The Australian Communications Consumer Action Network (ACCAN) has hit out at the revelation that the Australian Securities and Investments Commission (ASIC) accidentally blocked 250,000 legitimate websites.
Following a review by the government agency into its previous use of section 313 requests, it found around 250,000 websites were incorrectly blocked in March this year when it tried to block one IP address.
ACCAN says it has “serious concerns” about transparency issues around the use of section 313 of the Telco Act to block websites.
“There may be consumer benefit in a fraudulent or criminal website being blocked, but consumers ultimately lose out when hundreds of thousands of legitimate websites are inadvertently wiped off the net,” Teresa Corbin, ACCAN CEO, said in a statement.
“This could be disastrous for a small business operator who suddenly finds that their website is blocked with no notification.
“Blocking hundreds of thousands of sites when you intend to target a single offender raises questions of incompetence and is akin to using a sledgehammer to crack a nut.”
Corbin said the practice could lead to consumers being unable to access legitimate websites, such as online banking and communications tools.

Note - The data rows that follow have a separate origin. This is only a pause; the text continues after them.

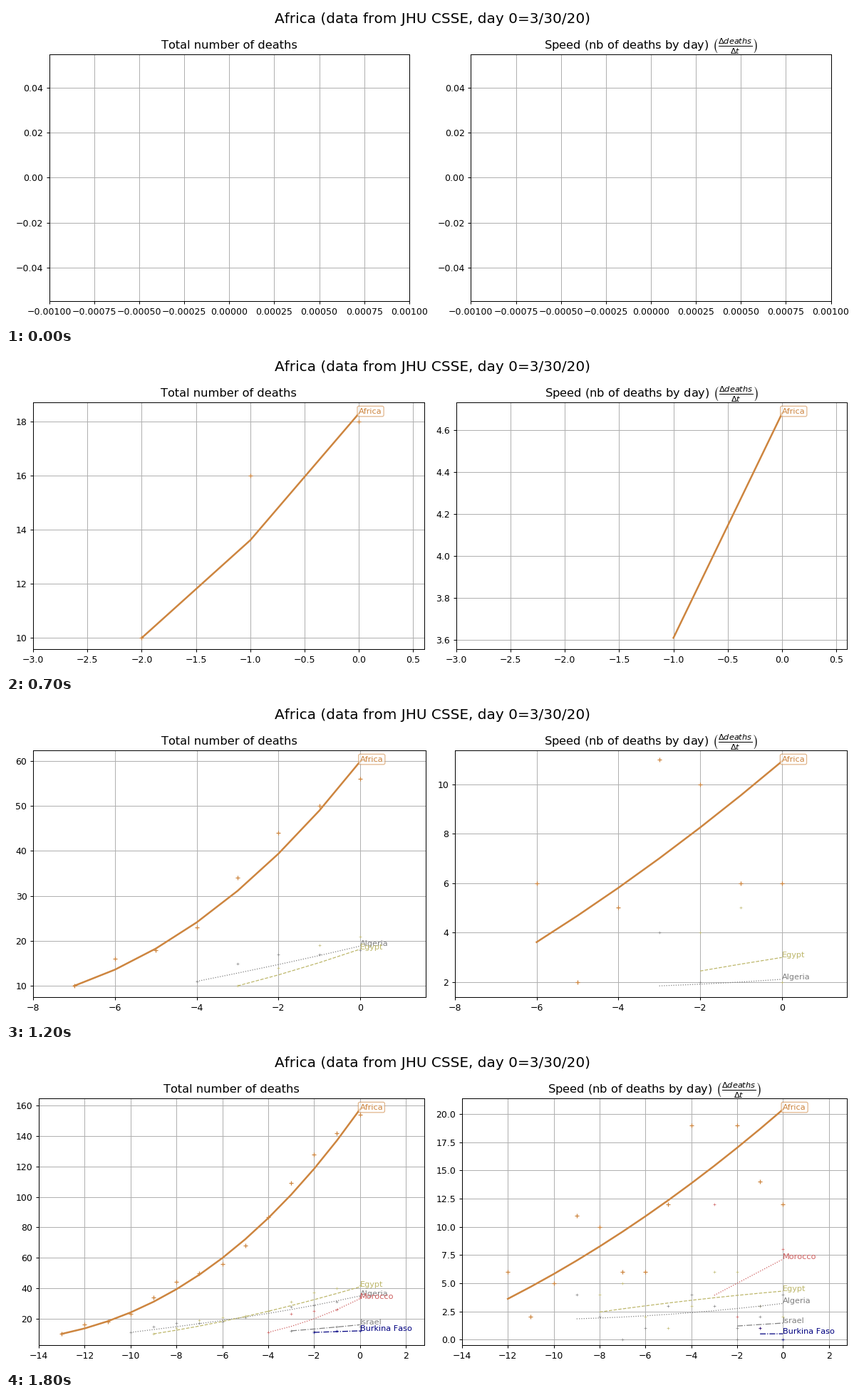
Write a matplotlib script that moves like this. It is 1197 by 450 pixels and loops after 4800 ms.

```python
import matplotlib.pyplot as plt
import numpy as np
from matplotlib.animation import FuncAnimation
from matplotlib.patches import Rectangle

W, H, DPI = 1197, 450, 90
STEP = 100            # ms per frame
HOLD = 5              # frames with empty axes
LAST = 13             # last day
FRAMES = 48
BOTTOM, TOP = 35, 382.2
PAD, MIN_OVERHANG = 13.5, 3.1

plt.rcParams.update({
    "font.family": "DejaVu Sans",
    "font.size": 10,
    "text.kerning_factor": 6,
})


class Series:
    """Smoothed curve with quadratic speed; counts swing around it by wave(k)."""

    def __init__(self, name, color, style, start, first, speed, wave):
        self.name, self.color, self.style, self.start = name, color, style, start
        self.main = start == 0
        k = np.arange(1, LAST - start + 1)
        self.speed = np.polyval(speed, k)
        self.daily = np.round(self.speed + wave(k))
        self.total = first + np.append(0, np.cumsum(self.speed))
        self.counts = first + np.append(0, np.cumsum(self.daily))


SERIES = [
    Series("Africa", "peru", "-", 0, 10, (0.03, 0.98, 2.6),
           lambda k: 2.2 * np.sqrt(k) * np.cos(6 * (np.sqrt(k) - 1))),
    Series("Algeria", "gray", ":", 3, 11, (0.0104, 0.037, 1.79),
           lambda k: 2 * np.cos(1.3 * (k - 1))),
    Series("Egypt", "darkkhaki", "--", 4, 10, (-0.007, 0.302, 2.145),
           lambda k: 2.5 * np.cos(1.28 * (k - 1.55))),
    Series("Morocco", "indianred", ":", 9, 11, (1.07, 2.85),
           lambda k: 4 * (k - 2.8) ** 2 - 5.2),
    Series("Israel", "gray", "-.", 10, 12, (0.13, 1.07),
           lambda k: 1.2 * np.cos(np.pi * k)),
    Series("Burkina Faso", "navy", "-.", 11, 11, (0.01, 0.49),
           lambda k: -0.3 * np.cos(np.pi * k)),
]

TITLES = (
    "Total number of deaths",
    r"Speed (nb of deaths by day) "
    r"$\left(\frac{\Delta deaths}{\Delta t}\right)$",
)

fig = plt.figure(figsize=(W / DPI, H / DPI), dpi=DPI, facecolor="white")
axes = [fig.add_axes([x, BOTTOM / H, 0.4, (TOP - BOTTOM) / H])
        for x in (0.05, 0.55)]
fig.suptitle("Africa (data from JHU CSSE, day 0=3/30/20)", fontsize=16)
backdrop = fig.add_artist(Rectangle((0, 0), 1, 1, transform=fig.transFigure,
                                    lw=0, zorder=-5))


def y_limits(values):
    lo, hi = (min(values), max(values)) if len(values) else (0, 0)
    if hi - lo < 1e-9:
        d = 0.05 * abs(lo) or 0.05
        lo, hi = lo - d, hi + d
    m = 0.05 * (hi - lo)
    return lo - m, hi + m


def draw_series(ax, s, curve, marks, dark):
    """Plot one series so that its newest value sits at x = 0."""
    n = len(curve)
    days = np.arange(1 - n, 1)
    ax.plot(days, curve, s.style, color=s.color, lw=2 if s.main else 1)
    ax.plot(days, marks, "+", color=s.color, ms=5 if s.main else 2.5,
            mew=1 if s.main else 0.5)
    box = None
    if s.main:
        box = dict(boxstyle="round,pad=0.2", alpha=0.6,
                   fc="#575757" if dark else "white",
                   ec="#202020" if dark else s.color)
    ax.text(0, curve[-1] if n else 0, s.name, fontsize=9, bbox=box,
            color="#1c1c1c" if dark else s.color)


def place_axes():
    """Fit both axes to the widths of their tick labels."""
    left, mid = [ax.bbox.x0 - ax.yaxis.get_tightbbox().x0 for ax in axes]
    over = [max(MIN_OVERHANG, ax.xaxis.get_tightbbox().x1 - ax.bbox.x1)
            for ax in axes]
    x0 = PAD + left
    gap = over[0] + PAD + mid
    width = (W - PAD - over[1] - x0 - gap) / 2
    for ax, x in zip(axes, (x0, x0 + width + gap)):
        ax.set_position([x / W, BOTTOM / H, width / W, (TOP - BOTTOM) / H])


def draw(frame):
    day = min(frame - HOLD, LAST)
    dark = day == 0
    paper = "#575757" if dark else "white"
    backdrop.set_facecolor(paper)
    active = [s for s in SERIES if s.start <= day]

    for i, ax in enumerate(axes):
        ax.clear()
        ax.set_facecolor(paper)
        ax.set_axisbelow(True)
        ax.grid(True, color="#2b2b2b" if dark else "#b0b0b0")
        ax.set_title(TITLES[i], fontsize=13, y=1.0, pad=6)
        seen = []
        for s in active:
            n = day - s.start
            if i == 0:
                curve, marks = s.total[:n + 1], s.counts[:n + 1]
            else:
                curve, marks = s.speed[:n], s.daily[:n]
            draw_series(ax, s, curve, marks, dark)
            seen.extend(curve)
        if day < 0:
            ax.set_xlim(-0.001, 0.001)
        else:
            ax.set_xlim(-(day + 1), 0.2 * (day + 1))
        ax.set_ylim(*y_limits(seen))
    place_axes()
    return axes


anim = FuncAnimation(fig, draw, frames=FRAMES, interval=STEP,
                     init_func=lambda: draw(0), repeat=True, repeat_delay=0,
                     blit=False, cache_frame_data=False)
plt.show()
```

ACCAN said requests to block websites under section 313 should have a reasonable ground that the site is engaging in criminal activity, an oversight body where requests are reported to, website owners to be informed of a site being blocked and why, information for consumers visiting a blocked site and an avenue for redress.
“Blocking is an extreme measure that should only be used to target international websites that are outside the jurisdiction of local law enforcement,” Corbin said.
The Department of Broadband, Communications and the Digital Economy is currently looking into improving transparency around the use of section 313 of the Telecommunications Act.
Follow Stephanie McDonald on Twitter: @stephmcdonald0
Follow Computerworld Australia on Twitter: @ComputerworldAU